Byron York tries to paint Mr. Earle as a prosecutor who abuses his business to shake down companies such as Sears:
A grand jury in Travis County, Texas, last September indicted eight corporations in connection with the DeLay investigation. All were charged with making illegal contributions (Texas law forbids corporate giving to political campaigns). Since then, however, Earle has agreed to dismiss charges against four of the companies – retail giant Sears, the restaurant chain Cracker Barrel, the Internet company Questerra, and the collection company Diversified Collection Services – after the companies pledged to contribute to a program designed to publicize Earle’s belief that corporate involvement in politics is harmful to American democracy … allies of DeLay, who has accused Earle of conducting a politically motivated investigation, called Earle’s actions “dollars for dismissals.”
But here is the account from Texans for Public Justice:
In its agreement with Earle, Sears promised to cooperate in the “prosecution and investigation of any other person for any offense related to the corporate contribution made by the defendant.” The company also agreed that it will not make any illegal political contributions in any state and that it will disclose corporate contributions on its Web site.
York is not alone in this slime and defend campaign as Media Matters notes. Also note this NRO editorial. As Mark Kleiman observed in “DeLay’s Injured Innocence”:
But so far I haven’t seen any of them, or DeLay himself, specify exactly what DeLay is supposed to be innocent of. The logical possibilities are:
1. DeLay is guilty as charged and the prosecutor can prove it beyond reasonable doubt.

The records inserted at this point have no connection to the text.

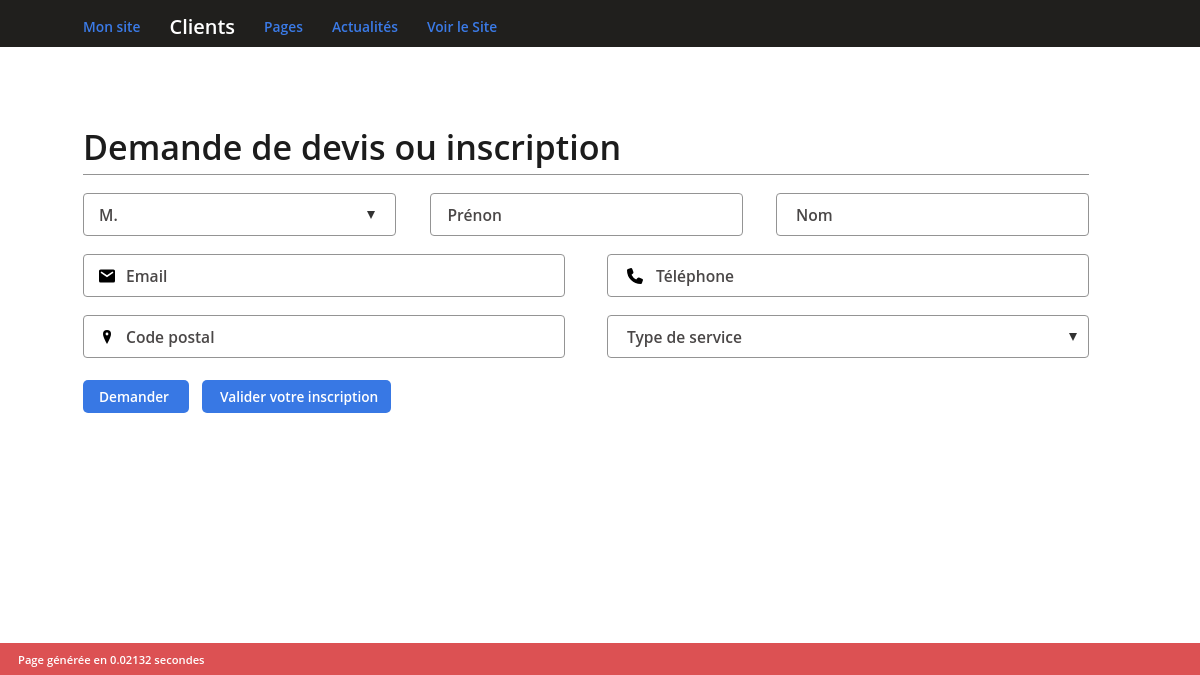
<!DOCTYPE html>
<html lang="fr">
<head>
<meta charset="utf-8">
<title>Demande de devis ou inscription</title>
<style>
:root {
  --bar: #201f1d;
  --link: #3b7be8;
  --button: #3878e4;
  --ink: #1c1c1c;
  --label: #4a4747;
  --line: #949494;
  --status: #dc5153;
  --paper: #fff;
}
* { box-sizing: border-box; margin: 0; padding: 0; }
body {
  width: 1200px; height: 675px; overflow: hidden;
  display: flex; flex-direction: column;
  background: var(--paper); color: var(--ink);
  font-family: "Open Sans", "Noto Sans", sans-serif; font-weight: 600;
  white-space: nowrap;
}
a { text-decoration: none; }
.navbar {
  height: 47px; padding: 6px 83px 0;
  display: flex; align-items: center; gap: 29px;
  background: var(--bar); font-size: 13.8px;
}
.navbar a { color: var(--link); }
.navbar .current { color: var(--paper); font-size: 20px; }
.request { flex: 1; width: 1006px; margin-left: 83px; padding-top: 76px; }
h1 {
  height: 52px; line-height: 48px; margin-bottom: 18px;
  border-bottom: 1px solid var(--line);
  font-size: 34.1px; font-weight: 600;
}
.fields { display: grid; gap: 18px; }
.row { display: flex; justify-content: space-between; }
.field {
  width: 482px; height: 43px; padding: 0 11px 0 15px;
  display: flex; align-items: center; gap: 11px;
  border: 1px solid var(--line); border-radius: 4px;
  color: var(--label); font-size: 15.6px;
}
.row.identity .field { width: 313px; }
.field.title { padding-right: 20px; }
.field.first-name { padding-left: 17px; }
.field.last-name, .field.phone, .field.service { padding-left: 19px; }
.field.phone { gap: 13px; }
.icon { width: 16px; height: 16px; fill: #000; flex: none; }
.caret { width: 8px; height: 8px; margin-left: auto; fill: #333; }
.actions { display: flex; gap: 13px; margin-top: 22px; }
.button {
  width: 106px; height: 33px; padding-left: 16px; line-height: 34px;
  border-radius: 5px; background: var(--button);
  color: var(--paper); font-size: 13.7px;
}
.button.validate { width: 189px; padding-left: 18px; }
.status {
  height: 32px; padding-left: 18px; line-height: 33px;
  background: var(--status); color: var(--paper); font-size: 11.2px;
}
</style>
</head>
<body>
<nav class="navbar">
  <a href="#">Mon site</a>
  <a class="current" href="#">Clients</a>
  <a href="#">Pages</a>
  <a href="#">Actualités</a>
  <a href="#">Voir le Site</a>
</nav>
<main class="request">
  <h1>Demande de devis ou inscription</h1>
  <div class="fields">
    <div class="row identity">
      <div class="field title">M.
        <svg class="caret" viewBox="0 0 8 8" aria-hidden="true"><polygon id="arrow" points="0,0 8,0 4,8"/></svg>
      </div>
      <div class="field first-name">Prénon</div>
      <div class="field last-name">Nom</div>
    </div>
    <div class="row">
      <div class="field email">
        <svg class="icon" viewBox="0 0 16 16" aria-hidden="true"><rect y="1.5" width="16" height="13" rx="1.6"/><path d="M2 4.2L8 8.2L14 4.2" fill="none" stroke="#fff" stroke-width="1.6"/></svg>
        <span>Email</span>
      </div>
      <div class="field phone">
        <svg class="icon" viewBox="0 0 16 16" aria-hidden="true"><path d="M1 1L4 0Q5 0 5.3 1L6.4 4Q6.6 5 6 5.5L4.5 6.8Q6 10 9.2 11.5L10.5 10Q11 9.4 12 9.6L15 10.8Q16 11.2 16 12L15 15Q14.8 16 13.8 16Q8 16 4 12Q0 8 0 2.2Q0 1.2 1 1Z"/></svg>
        <span>Téléphone</span>
      </div>
    </div>
    <div class="row">
      <div class="field postcode">
        <svg class="icon" viewBox="0 0 16 16" aria-hidden="true"><path d="M8 1Q12 1 12 5Q12 8 8 15Q4 8 4 5Q4 1 8 1Z"/><circle cx="8" cy="5" r="1.4" fill="#fff"/></svg>
        <span>Code postal</span>
      </div>
      <div class="field service">Type de service
        <svg class="caret" viewBox="0 0 8 8" aria-hidden="true"><use href="#arrow"/></svg>
      </div>
    </div>
  </div>
  <div class="actions">
    <a class="button" href="#">Demander</a>
    <a class="button validate" href="#">Valider votre inscription</a>
  </div>
</main>
<footer class="status">Page générée en 0.02132 secondes</footer>
</body>
</html>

2. The alleged transactions never took place.
(a) The corporations made no such contributions to TRMPAC; or
(b) TRMPAC never made the contribution to the Republican National State Elections Committee; or
(c) The RNSEC never made the corresponding contributions to the legislative candidates.
3. The transactions took place, but didn’t violate any law; Texas law allows otherwise illegal contributions to be laundered through Washington.
4. The transactions took place, but were merely coincidental: it just happened that the companies gave to TRMPAC, TRMPAC gave to the RNSEC, and the RNSEC just happened to make precisely equivalent contributions to the legislative candidates.
5. TRMPAC orchestrated a violation of the law, but DeLay had no knowledge of that fact.
6. TRMPAC orchestrated a violation of the law, and DeLay knew of the facts but not of their illegality, and therefore didn’t “conspire.”
7. It’s all true, but the prosecutor can’t prove one or more of the elements beyond reasonable doubt.
Mark pulls the rug out of possibilities two through four.
Update: Talkleft notes the GOP Texas mafia has smeared Mr. Earle before. Since Judith Miller is finally testifying, the slime and defend machine will soon turn on Mr. Fitzgerald.